*ACTION ITEM*:
Please tally the lines of the listing that hold the string "BOND", and reply with that total only.

*GIVEN INFORMATION*:

== Segment start ==

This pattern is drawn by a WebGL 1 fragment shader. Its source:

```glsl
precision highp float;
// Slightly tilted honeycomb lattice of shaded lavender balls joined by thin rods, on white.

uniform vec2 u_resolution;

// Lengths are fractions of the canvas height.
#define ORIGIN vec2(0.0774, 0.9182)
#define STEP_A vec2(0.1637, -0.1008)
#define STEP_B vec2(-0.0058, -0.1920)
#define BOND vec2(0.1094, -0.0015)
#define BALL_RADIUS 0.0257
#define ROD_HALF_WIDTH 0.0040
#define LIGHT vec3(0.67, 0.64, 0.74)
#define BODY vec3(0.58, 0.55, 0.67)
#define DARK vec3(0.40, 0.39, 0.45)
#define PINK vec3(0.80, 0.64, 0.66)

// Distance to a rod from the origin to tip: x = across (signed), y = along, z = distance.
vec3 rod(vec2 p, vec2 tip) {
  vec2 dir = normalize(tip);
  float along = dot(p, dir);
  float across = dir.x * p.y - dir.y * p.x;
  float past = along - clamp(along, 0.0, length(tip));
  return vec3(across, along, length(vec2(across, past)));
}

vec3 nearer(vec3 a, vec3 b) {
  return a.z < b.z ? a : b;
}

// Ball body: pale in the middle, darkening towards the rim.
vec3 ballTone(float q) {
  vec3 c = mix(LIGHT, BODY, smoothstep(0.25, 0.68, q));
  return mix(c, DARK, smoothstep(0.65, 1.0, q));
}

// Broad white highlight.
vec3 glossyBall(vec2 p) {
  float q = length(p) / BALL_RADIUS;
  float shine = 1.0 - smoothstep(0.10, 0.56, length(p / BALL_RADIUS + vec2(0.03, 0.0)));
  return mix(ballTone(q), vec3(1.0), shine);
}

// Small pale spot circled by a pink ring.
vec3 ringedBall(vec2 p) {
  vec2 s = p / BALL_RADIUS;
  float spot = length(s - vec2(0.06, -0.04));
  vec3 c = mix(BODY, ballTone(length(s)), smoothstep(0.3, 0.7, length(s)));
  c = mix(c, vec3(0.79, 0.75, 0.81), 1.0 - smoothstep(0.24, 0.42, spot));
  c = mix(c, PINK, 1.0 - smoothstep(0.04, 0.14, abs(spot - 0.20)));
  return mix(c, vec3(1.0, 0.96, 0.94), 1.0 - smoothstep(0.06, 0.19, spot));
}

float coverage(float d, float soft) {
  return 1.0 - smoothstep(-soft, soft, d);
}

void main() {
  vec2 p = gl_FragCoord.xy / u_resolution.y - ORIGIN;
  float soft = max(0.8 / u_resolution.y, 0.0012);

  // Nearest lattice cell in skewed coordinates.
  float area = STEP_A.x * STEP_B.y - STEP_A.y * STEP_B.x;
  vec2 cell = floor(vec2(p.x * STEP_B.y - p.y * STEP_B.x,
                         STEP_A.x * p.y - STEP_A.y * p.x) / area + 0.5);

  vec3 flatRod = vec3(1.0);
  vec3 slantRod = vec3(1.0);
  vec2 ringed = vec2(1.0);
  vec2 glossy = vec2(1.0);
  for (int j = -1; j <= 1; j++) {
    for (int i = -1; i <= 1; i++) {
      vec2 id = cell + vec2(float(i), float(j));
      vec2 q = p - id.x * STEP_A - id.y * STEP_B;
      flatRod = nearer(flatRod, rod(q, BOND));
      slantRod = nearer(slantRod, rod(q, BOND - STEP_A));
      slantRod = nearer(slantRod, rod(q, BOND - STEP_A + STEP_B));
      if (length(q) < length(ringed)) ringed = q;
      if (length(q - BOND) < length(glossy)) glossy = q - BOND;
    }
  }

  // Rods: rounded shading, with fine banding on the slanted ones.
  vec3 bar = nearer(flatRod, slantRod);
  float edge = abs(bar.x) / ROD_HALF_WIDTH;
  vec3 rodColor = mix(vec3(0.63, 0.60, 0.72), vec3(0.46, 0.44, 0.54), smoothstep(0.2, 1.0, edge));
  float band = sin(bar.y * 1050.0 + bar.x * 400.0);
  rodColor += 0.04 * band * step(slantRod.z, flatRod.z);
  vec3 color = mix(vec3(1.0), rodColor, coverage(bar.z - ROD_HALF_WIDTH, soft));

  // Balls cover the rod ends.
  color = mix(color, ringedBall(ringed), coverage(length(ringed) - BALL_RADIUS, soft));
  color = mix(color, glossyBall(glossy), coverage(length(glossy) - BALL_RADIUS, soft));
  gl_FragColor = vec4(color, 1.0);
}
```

== Segment end ==

*ANSWER SECTION*:
5